▶ **TASK PROMPT**
The expected output is the complete listing, copied exactly.

▶ **DATA FOR REVIEW**
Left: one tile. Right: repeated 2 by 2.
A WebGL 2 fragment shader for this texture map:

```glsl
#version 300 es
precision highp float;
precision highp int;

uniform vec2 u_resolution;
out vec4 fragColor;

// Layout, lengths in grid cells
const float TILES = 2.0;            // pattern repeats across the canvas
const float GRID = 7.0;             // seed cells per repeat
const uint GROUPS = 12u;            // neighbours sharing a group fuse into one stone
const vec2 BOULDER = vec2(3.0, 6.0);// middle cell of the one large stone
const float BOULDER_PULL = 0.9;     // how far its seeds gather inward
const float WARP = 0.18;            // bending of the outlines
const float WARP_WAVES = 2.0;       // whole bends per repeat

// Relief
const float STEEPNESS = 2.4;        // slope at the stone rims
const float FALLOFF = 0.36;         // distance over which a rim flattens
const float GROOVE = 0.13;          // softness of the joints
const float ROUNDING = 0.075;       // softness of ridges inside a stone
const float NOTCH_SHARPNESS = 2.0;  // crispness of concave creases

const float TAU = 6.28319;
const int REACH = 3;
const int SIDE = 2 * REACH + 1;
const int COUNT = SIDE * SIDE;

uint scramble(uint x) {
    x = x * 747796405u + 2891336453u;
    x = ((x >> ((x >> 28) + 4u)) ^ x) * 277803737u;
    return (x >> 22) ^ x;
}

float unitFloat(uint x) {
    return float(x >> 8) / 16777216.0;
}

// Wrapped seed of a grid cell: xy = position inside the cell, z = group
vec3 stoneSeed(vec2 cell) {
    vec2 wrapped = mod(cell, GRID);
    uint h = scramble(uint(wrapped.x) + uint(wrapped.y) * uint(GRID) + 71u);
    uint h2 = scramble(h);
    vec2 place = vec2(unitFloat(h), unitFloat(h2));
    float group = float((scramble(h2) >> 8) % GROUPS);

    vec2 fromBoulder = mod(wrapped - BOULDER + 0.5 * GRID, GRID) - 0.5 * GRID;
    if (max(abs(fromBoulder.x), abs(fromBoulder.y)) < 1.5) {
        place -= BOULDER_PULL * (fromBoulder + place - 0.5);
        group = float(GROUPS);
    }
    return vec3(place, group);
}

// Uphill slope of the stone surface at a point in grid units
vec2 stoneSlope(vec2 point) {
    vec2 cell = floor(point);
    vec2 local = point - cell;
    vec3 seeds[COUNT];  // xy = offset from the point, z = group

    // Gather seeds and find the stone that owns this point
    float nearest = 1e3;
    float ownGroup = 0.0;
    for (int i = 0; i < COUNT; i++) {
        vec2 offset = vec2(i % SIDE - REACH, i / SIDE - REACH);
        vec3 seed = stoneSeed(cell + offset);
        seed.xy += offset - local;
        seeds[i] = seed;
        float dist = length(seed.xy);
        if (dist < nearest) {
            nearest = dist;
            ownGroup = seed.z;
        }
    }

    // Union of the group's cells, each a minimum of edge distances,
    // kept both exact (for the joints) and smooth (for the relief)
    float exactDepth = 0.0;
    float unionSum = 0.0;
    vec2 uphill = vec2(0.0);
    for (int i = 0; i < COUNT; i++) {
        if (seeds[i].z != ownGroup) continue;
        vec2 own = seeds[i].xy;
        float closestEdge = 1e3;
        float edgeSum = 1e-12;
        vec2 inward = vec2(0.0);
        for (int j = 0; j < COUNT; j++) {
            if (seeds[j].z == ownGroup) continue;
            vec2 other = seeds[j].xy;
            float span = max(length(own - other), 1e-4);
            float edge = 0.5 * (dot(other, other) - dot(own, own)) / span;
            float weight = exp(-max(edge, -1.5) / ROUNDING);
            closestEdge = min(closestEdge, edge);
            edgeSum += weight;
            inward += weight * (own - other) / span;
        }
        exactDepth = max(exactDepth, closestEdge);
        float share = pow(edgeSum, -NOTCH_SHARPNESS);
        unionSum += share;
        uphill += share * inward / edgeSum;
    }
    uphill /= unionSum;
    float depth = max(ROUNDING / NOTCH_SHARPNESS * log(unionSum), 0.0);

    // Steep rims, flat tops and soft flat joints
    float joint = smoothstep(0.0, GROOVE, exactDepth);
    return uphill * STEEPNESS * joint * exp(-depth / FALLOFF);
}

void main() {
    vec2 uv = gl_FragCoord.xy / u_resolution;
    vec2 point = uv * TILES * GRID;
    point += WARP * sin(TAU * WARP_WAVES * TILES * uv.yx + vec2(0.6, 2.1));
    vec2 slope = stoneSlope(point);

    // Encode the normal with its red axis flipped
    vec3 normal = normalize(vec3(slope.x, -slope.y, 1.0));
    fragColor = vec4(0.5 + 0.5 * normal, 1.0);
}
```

▶ **FINISHED TASK**
Left: one tile. Right: repeated 2 by 2.
A WebGL 2 fragment shader for this texture map:

```glsl
#version 300 es
precision highp float;
precision highp int;

uniform vec2 u_resolution;
out vec4 fragColor;

// Layout, lengths in grid cells
const float TILES = 2.0;            // pattern repeats across the canvas
const float GRID = 7.0;             // seed cells per repeat
const uint GROUPS = 12u;            // neighbours sharing a group fuse into one stone
const vec2 BOULDER = vec2(3.0, 6.0);// middle cell of the one large stone
const float BOULDER_PULL = 0.9;     // how far its seeds gather inward
const float WARP = 0.18;            // bending of the outlines
const float WARP_WAVES = 2.0;       // whole bends per repeat

// Relief
const float STEEPNESS = 2.4;        // slope at the stone rims
const float FALLOFF = 0.36;         // distance over which a rim flattens
const float GROOVE = 0.13;          // softness of the joints
const float ROUNDING = 0.075;       // softness of ridges inside a stone
const float NOTCH_SHARPNESS = 2.0;  // crispness of concave creases

const float TAU = 6.28319;
const int REACH = 3;
const int SIDE = 2 * REACH + 1;
const int COUNT = SIDE * SIDE;

uint scramble(uint x) {
    x = x * 747796405u + 2891336453u;
    x = ((x >> ((x >> 28) + 4u)) ^ x) * 277803737u;
    return (x >> 22) ^ x;
}

float unitFloat(uint x) {
    return float(x >> 8) / 16777216.0;
}

// Wrapped seed of a grid cell: xy = position inside the cell, z = group
vec3 stoneSeed(vec2 cell) {
    vec2 wrapped = mod(cell, GRID);
    uint h = scramble(uint(wrapped.x) + uint(wrapped.y) * uint(GRID) + 71u);
    uint h2 = scramble(h);
    vec2 place = vec2(unitFloat(h), unitFloat(h2));
    float group = float((scramble(h2) >> 8) % GROUPS);

    vec2 fromBoulder = mod(wrapped - BOULDER + 0.5 * GRID, GRID) - 0.5 * GRID;
    if (max(abs(fromBoulder.x), abs(fromBoulder.y)) < 1.5) {
        place -= BOULDER_PULL * (fromBoulder + place - 0.5);
        group = float(GROUPS);
    }
    return vec3(place, group);
}

// Uphill slope of the stone surface at a point in grid units
vec2 stoneSlope(vec2 point) {
    vec2 cell = floor(point);
    vec2 local = point - cell;
    vec3 seeds[COUNT];  // xy = offset from the point, z = group

    // Gather seeds and find the stone that owns this point
    float nearest = 1e3;
    float ownGroup = 0.0;
    for (int i = 0; i < COUNT; i++) {
        vec2 offset = vec2(i % SIDE - REACH, i / SIDE - REACH);
        vec3 seed = stoneSeed(cell + offset);
        seed.xy += offset - local;
        seeds[i] = seed;
        float dist = length(seed.xy);
        if (dist < nearest) {
            nearest = dist;
            ownGroup = seed.z;
        }
    }

    // Union of the group's cells, each a minimum of edge distances,
    // kept both exact (for the joints) and smooth (for the relief)
    float exactDepth = 0.0;
    float unionSum = 0.0;
    vec2 uphill = vec2(0.0);
    for (int i = 0; i < COUNT; i++) {
        if (seeds[i].z != ownGroup) continue;
        vec2 own = seeds[i].xy;
        float closestEdge = 1e3;
        float edgeSum = 1e-12;
        vec2 inward = vec2(0.0);
        for (int j = 0; j < COUNT; j++) {
            if (seeds[j].z == ownGroup) continue;
            vec2 other = seeds[j].xy;
            float span = max(length(own - other), 1e-4);
            float edge = 0.5 * (dot(other, other) - dot(own, own)) / span;
            float weight = exp(-max(edge, -1.5) / ROUNDING);
            closestEdge = min(closestEdge, edge);
            edgeSum += weight;
            inward += weight * (own - other) / span;
        }
        exactDepth = max(exactDepth, closestEdge);
        float share = pow(edgeSum, -NOTCH_SHARPNESS);
        unionSum += share;
        uphill += share * inward / edgeSum;
    }
    uphill /= unionSum;
    float depth = max(ROUNDING / NOTCH_SHARPNESS * log(unionSum), 0.0);

    // Steep rims, flat tops and soft flat joints
    float joint = smoothstep(0.0, GROOVE, exactDepth);
    return uphill * STEEPNESS * joint * exp(-depth / FALLOFF);
}

void main() {
    vec2 uv = gl_FragCoord.xy / u_resolution;
    vec2 point = uv * TILES * GRID;
    point += WARP * sin(TAU * WARP_WAVES * TILES * uv.yx + vec2(0.6, 2.1));
    vec2 slope = stoneSlope(point);

    // Encode the normal with its red axis flipped
    vec3 normal = normalize(vec3(slope.x, -slope.y, 1.0));
    fragColor = vec4(0.5 + 0.5 * normal, 1.0);
}
```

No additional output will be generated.